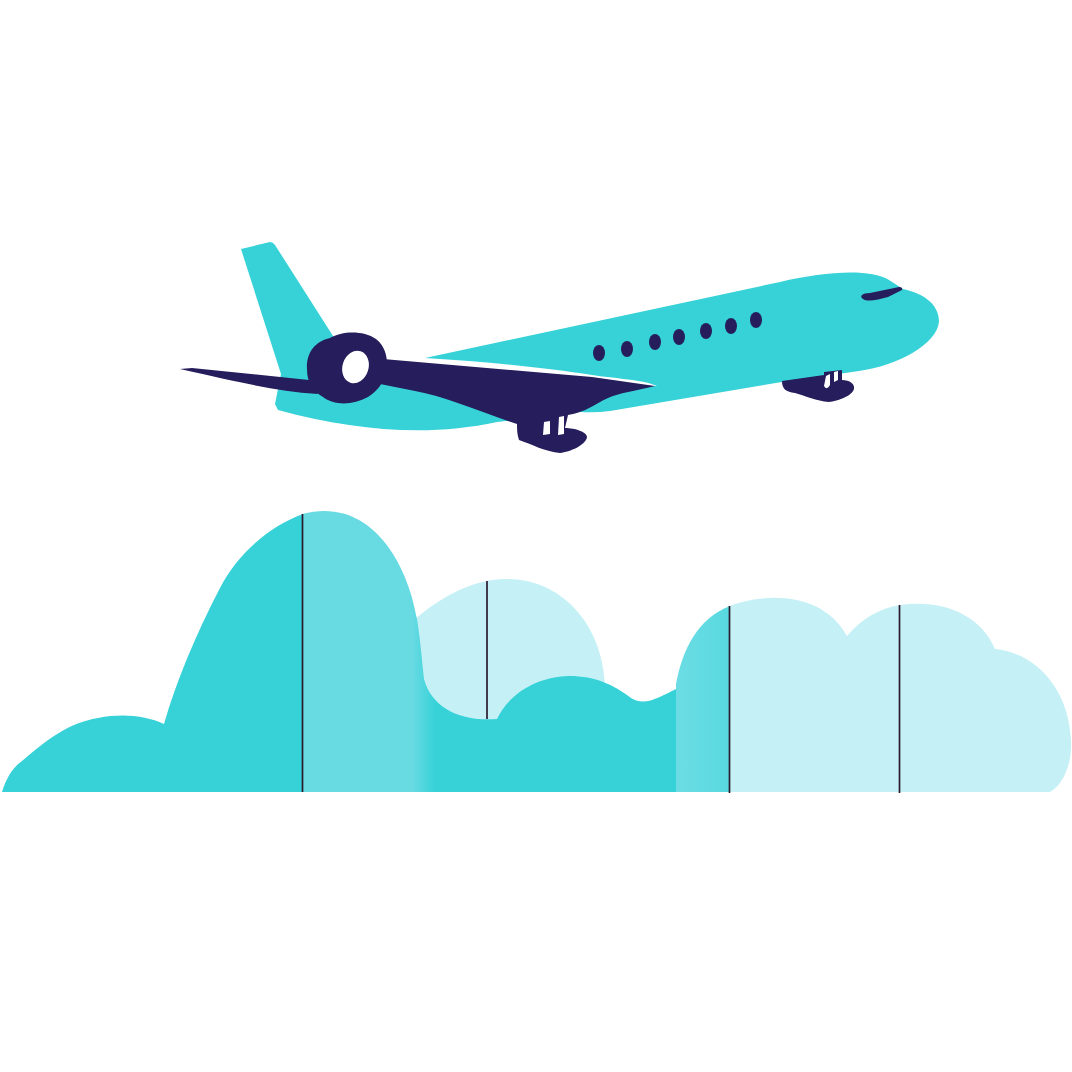
<!DOCTYPE html>
<html lang="en">
<head>
<meta charset="utf-8">
<title>Airplane above the clouds</title>
<style>
:root {
  --paper: #ffffff;
  --turquoise: #36d2d8;
  --cloud-mid: #68dae2;
  --cloud-pale: #c5f1f6;
  --navy: #261d5c;
  --seam: #2b1a2e;
}
html, body { margin: 0; background: var(--paper); overflow: hidden; }
.artboard { display: block; width: 1072px; height: 1072px; }
.turquoise { fill: var(--turquoise); }
.mid { fill: var(--cloud-mid); }
.pale { fill: var(--cloud-pale); }
.navy { fill: var(--navy); }
.paper { fill: var(--paper); }
.seams { stroke: var(--seam); stroke-width: 1.7; }
.fade-start { stop-color: var(--cloud-mid); }
.fade-end { stop-color: var(--turquoise); }
</style>
</head>
<body>
<svg class="artboard" viewBox="0 0 1072 1072" role="img" aria-label="Turquoise airplane taking off above rounded clouds">
  <defs>
    <linearGradient id="hill-fade" gradientUnits="userSpaceOnUse" x1="412" y1="0" x2="436" y2="0">
      <stop class="fade-start" offset="0"/>
      <stop class="fade-end" offset="1"/>
    </linearGradient>
    <linearGradient id="bank-fade" gradientUnits="userSpaceOnUse" x1="676" y1="0" x2="730" y2="0">
      <stop offset="0" stop-color="#6cdce4"/>
      <stop offset="1" stop-color="#58d9df"/>
    </linearGradient>
    <ellipse id="cabin-window" rx="6" ry="8"/>
  </defs>

  <g id="clouds">
    <path id="back-cloud" class="pale" d="M414 620C436 601 461 586 487 581C548 569 601 613 605 684L560 720H420Z"/>
    <path id="low-cloud" class="turquoise" d="M2 792C6 779 12 768 22 761C48 739 68 723 98 718C124 713 146 716 164 724C176 682 196 634 220 588C238 553 270 526 303 514V792Z"/>
    <path id="middle-cloud" fill="url(#hill-fade)" d="M302 514C369 496 407 560 417 619C421 645 422 661 424 679C431 706 458 722 497 719C506 699 531 677 569 676C596 676 614 685 631 698C645 707 659 697 676 689V792H302Z"/>
    <path id="bank-cloud" fill="url(#bank-fade)" d="M676 792V684C682 650 698 618 730 606V792Z"/>
    <path id="right-cloud" class="pale" d="M729 606C774 590 825 596 847 636C861 619 880 608 900 605C940 599 980 613 995 649C1036 653 1069 689 1071 741C1072 763 1064 784 1050 792H729Z"/>
    <g class="seams">
      <line x1="302.500" y1="514" x2="302.500" y2="792"/>
      <line x1="487" y1="581" x2="487" y2="719"/>
      <line x1="729.500" y1="606" x2="729.500" y2="793"/>
      <line x1="899.500" y1="605" x2="899.500" y2="793"/>
    </g>
  </g>

  <g id="airplane">
    <path id="fuselage" class="turquoise" d="M241 249L270 242Q273 242 275 245L333 336L340 358H425L780 282C824 272 868 268 889 280L903 289C926 294 939 306 939 321C938 344 897 366 859 371L782 382L610 411Q596 413 581 412L497 422C428 437 356 431 278 410L275 404L281 374Z"/>
    <path id="wing-gap" class="paper" d="M380 357L425 358C490 362 548 368 592 375C620 379 644 380 657 386L600 386L380 362Z"/>
    <path id="far-wing" class="navy" d="M180 369L192 368L309 380L318 394C274 391 239 382 180 369Z"/>
    <path id="near-wing" class="navy" d="M383 359L592 377L655 386C635 391 619 393 608 398C593 405 586 412 568 415L565 428C575 428 587 432 587 437C586 445 570 452 560 453C546 452 531 444 519 440C517 434 517 429 517 424C478 411 444 396 415 391L380 384Z"/>
    <g id="engine">
      <path class="navy" d="M307 369C306 352 316 341 330 338C342 331 363 330 376 339C385 346 387 356 387 364C387 379 379 390 368 397C352 406 333 405 323 397C312 391 307 382 307 369Z"/>
      <ellipse class="paper" cx="355.500" cy="367" rx="13" ry="16.500" transform="rotate(18 355.500 367)"/>
    </g>
    <g id="rear-wheel-struts" class="paper">
      <path d="M544 422L550 421V434L543 435Z"/>
      <path d="M559 417L564 416V434L558 435Z"/>
    </g>
    <g id="front-wheel">
      <path class="navy" d="M782 381L824 375V372L842 370V380C850 380 855 384 854 389C852 396 838 401 829 402C816 401 806 396 795 393C786 392 782 389 782 381Z"/>
      <path class="paper" d="M826 376L830 374V385Q827 391 824 386Z"/>
      <path class="paper" d="M834 372L838 371V380L834 382Z"/>
    </g>
    <path id="cockpit" class="navy" d="M862 295Q864 293 870 293L899 287Q903 287 902 290L888 297C878 300 867 302 863 299Q860 297 862 295Z"/>
    <g id="cabin-windows" class="navy">
      <use href="#cabin-window" x="599" y="353"/>
      <use href="#cabin-window" x="627" y="349"/>
      <use href="#cabin-window" x="655" y="342"/>
      <use href="#cabin-window" x="679" y="337"/>
      <use href="#cabin-window" x="706" y="331"/>
      <use href="#cabin-window" x="731" y="326"/>
      <use href="#cabin-window" x="756" y="320"/>
    </g>
  </g>
</svg>
</body>
</html>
::::
:: YOUR TASK ::
An exact copy of the lines from the one containing "359L592 377L655 386C635" through the end of the data above is the whole answer.

:: SOLUTION FOR THIS EXERCISE ::
    <path id="near-wing" class="navy" d="M383 359L592 377L655 386C635 391 619 393 608 398C593 405 586 412 568 415L565 428C575 428 587 432 587 437C586 445 570 452 560 453C546 452 531 444 519 440C517 434 517 429 517 424C478 411 444 396 415 391L380 384Z"/>
    <g id="engine">
      <path class="navy" d="M307 369C306 352 316 341 330 338C342 331 363 330 376 339C385 346 387 356 387 364C387 379 379 390 368 397C352 406 333 405 323 397C312 391 307 382 307 369Z"/>
      <ellipse class="paper" cx="355.500" cy="367" rx="13" ry="16.500" transform="rotate(18 355.500 367)"/>
    </g>
    <g id="rear-wheel-struts" class="paper">
      <path d="M544 422L550 421V434L543 435Z"/>
      <path d="M559 417L564 416V434L558 435Z"/>
    </g>
    <g id="front-wheel">
      <path class="navy" d="M782 381L824 375V372L842 370V380C850 380 855 384 854 389C852 396 838 401 829 402C816 401 806 396 795 393C786 392 782 389 782 381Z"/>
      <path class="paper" d="M826 376L830 374V385Q827 391 824 386Z"/>
      <path class="paper" d="M834 372L838 371V380L834 382Z"/>
    </g>
    <path id="cockpit" class="navy" d="M862 295Q864 293 870 293L899 287Q903 287 902 290L888 297C878 300 867 302 863 299Q860 297 862 295Z"/>
    <g id="cabin-windows" class="navy">
      <use href="#cabin-window" x="599" y="353"/>
      <use href="#cabin-window" x="627" y="349"/>
      <use href="#cabin-window" x="655" y="342"/>
      <use href="#cabin-window" x="679" y="337"/>
      <use href="#cabin-window" x="706" y="331"/>
      <use href="#cabin-window" x="731" y="326"/>
      <use href="#cabin-window" x="756" y="320"/>
    </g>
  </g>
</svg>
</body>
</html>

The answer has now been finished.